The U.S. Senate voted down a bill this weekend that would have frozen aid money to Pakistan, Egypt and Libya. The bill's sponsor, Republican Sen. Rand Paul, was right that Egypt no longer deserves American aid. But Libya does. Libya needs help, and it needs help right now. Libya should not only continue receiving the aid it's already slated to get from Washington. Libya should also get Egypt's....
Egypt and Libya are as politically opposite from each other right now as they could be. In Egypt, Islamists beat secular parties in the elections last year by a two-to-one margin. In Libyan elections this year, the Islamists lost. This month Salafist preachers in Cairo ginned up an anti-American mob with the government's tacit blessing. Meanwhile a terrorist attack by like-minded people in Libya galvanized citizens and the state in the other direction.

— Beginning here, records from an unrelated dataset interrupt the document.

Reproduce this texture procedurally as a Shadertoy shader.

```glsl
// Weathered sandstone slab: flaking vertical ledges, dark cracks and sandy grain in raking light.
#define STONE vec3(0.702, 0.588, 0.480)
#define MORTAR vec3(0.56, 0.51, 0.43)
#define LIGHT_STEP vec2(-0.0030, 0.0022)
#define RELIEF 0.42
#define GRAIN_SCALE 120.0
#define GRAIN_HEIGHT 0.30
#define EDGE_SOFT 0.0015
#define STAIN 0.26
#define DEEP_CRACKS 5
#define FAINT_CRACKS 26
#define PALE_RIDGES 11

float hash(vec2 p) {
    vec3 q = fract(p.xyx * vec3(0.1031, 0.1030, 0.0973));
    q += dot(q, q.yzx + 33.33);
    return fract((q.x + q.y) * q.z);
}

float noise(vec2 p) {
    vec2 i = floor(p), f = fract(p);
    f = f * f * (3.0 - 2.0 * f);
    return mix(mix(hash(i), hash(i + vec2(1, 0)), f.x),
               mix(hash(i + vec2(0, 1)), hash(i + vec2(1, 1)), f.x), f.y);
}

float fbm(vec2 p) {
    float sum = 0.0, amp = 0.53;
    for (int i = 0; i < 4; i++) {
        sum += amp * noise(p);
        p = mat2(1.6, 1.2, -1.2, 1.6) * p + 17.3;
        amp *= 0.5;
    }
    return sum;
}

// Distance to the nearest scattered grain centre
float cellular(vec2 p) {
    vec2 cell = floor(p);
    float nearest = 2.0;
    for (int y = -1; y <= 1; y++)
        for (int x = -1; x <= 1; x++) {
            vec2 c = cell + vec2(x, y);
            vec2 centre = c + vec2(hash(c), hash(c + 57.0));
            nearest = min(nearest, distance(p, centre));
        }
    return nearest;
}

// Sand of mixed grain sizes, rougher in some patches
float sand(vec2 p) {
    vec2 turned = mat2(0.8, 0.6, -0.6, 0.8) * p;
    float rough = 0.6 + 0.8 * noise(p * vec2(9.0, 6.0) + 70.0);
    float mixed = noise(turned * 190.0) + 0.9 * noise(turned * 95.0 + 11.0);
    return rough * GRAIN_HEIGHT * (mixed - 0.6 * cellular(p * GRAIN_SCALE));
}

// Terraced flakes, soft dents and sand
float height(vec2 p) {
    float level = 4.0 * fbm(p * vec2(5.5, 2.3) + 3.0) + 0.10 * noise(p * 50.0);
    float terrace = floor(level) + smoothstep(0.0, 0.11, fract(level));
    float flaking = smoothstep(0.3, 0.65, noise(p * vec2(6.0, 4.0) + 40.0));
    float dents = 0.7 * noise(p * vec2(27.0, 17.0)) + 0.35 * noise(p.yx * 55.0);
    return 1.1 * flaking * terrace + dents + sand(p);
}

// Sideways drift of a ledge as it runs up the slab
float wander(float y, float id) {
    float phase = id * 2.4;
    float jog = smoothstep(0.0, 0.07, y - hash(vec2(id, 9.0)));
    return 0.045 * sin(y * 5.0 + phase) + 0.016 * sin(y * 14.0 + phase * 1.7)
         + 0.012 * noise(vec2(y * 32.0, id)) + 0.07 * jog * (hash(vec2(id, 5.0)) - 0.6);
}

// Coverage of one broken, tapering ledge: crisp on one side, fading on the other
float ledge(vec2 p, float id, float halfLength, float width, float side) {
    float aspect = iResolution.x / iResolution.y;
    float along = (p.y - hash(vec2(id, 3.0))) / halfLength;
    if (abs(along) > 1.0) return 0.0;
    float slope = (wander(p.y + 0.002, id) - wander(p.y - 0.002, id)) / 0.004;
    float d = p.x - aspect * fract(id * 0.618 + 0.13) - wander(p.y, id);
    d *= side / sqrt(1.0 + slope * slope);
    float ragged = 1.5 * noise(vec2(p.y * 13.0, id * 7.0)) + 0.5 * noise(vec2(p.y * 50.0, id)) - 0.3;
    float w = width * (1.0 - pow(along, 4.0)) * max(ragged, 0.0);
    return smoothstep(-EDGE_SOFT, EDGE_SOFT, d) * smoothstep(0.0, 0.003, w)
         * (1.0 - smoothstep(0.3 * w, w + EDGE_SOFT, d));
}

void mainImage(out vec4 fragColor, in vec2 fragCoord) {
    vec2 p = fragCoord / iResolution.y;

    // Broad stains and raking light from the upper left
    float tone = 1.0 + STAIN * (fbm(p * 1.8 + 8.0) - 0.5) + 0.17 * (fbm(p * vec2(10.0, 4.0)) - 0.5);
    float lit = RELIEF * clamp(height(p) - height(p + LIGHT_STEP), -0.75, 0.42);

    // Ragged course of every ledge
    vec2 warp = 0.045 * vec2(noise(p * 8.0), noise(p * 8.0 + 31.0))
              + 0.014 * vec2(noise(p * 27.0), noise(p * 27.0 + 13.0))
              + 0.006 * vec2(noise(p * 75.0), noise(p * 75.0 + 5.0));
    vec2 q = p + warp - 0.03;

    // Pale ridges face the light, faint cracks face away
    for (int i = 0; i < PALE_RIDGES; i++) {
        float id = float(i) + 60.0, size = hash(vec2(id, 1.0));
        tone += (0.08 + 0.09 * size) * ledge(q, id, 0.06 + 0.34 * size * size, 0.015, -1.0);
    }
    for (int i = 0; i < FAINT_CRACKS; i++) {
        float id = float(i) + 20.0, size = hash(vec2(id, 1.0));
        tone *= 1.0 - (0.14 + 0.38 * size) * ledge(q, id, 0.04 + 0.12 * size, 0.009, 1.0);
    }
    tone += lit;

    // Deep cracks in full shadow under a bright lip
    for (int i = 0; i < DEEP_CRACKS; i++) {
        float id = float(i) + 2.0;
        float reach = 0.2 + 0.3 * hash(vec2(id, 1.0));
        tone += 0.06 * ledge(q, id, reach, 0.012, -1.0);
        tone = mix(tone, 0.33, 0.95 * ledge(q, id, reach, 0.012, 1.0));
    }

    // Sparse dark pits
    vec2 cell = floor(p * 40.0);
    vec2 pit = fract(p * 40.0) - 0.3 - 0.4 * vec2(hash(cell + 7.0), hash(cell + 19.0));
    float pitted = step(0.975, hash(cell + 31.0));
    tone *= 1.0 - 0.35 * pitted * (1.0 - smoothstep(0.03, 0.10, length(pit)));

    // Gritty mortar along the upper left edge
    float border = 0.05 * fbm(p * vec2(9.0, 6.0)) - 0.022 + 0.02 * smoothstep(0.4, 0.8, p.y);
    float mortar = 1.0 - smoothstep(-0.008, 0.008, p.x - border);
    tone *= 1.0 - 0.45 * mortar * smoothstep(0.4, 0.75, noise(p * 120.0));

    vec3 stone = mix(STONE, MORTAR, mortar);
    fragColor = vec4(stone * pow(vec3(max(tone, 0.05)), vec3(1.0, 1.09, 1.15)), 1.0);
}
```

How does it make sense for the American government to give aid money to both?
The odds that the U.S. will get in a shooting war with Egypt are not large. But it's a distinct possibility that Israel will, especially now that Mr. Morsi says he wants to "renegotiate" the peace treaty. The U.S. shouldn't arm, train or fund both sides in a conflict anywhere in the world, and least of all in the Arab-Israeli conflict. Either way, bankrolling radical Islamists is idiotic. Leave that to the Saudis and the emir of Qatar. Sheer diplomatic inertia is the only reason the U.S. is still doing it....
Libya is in a transition phase. The country will cohere under a strong central government or come apart. If it comes apart, al Qaeda could break off a piece, as it did in Mali in April. The last thing the West needs right now is an oil-rich terrorist nest a short boat ride from Italy.
Popular sentiment in Libya toward the U.S. and the West in general is the opposite of sentiment in Egypt and pretty much everywhere else in the Arab world. That shouldn't surprise us. Gadhafi fed his cowering subjects a steady diet of anti-Americanism for decades, but most Libyans hated him. They hated him so much they hardly even bothered to protest once the Arab Spring started. They just picked up their rifles and aimed to shoot him out of his palace. They knew Americans hated him, too. He was a common enemy. It matters, and it matters a lot. Libya's relative pro-Americanism is similar at least in that way to Eastern Europe's.
It may not last. Libyans could end up joining the Arab world's anti-American mainstream. For now, though, they're standing apart from all that. They need American help against the militias, and they're worth the risk. The alternative is worse by far than anything we're seeing in Cairo.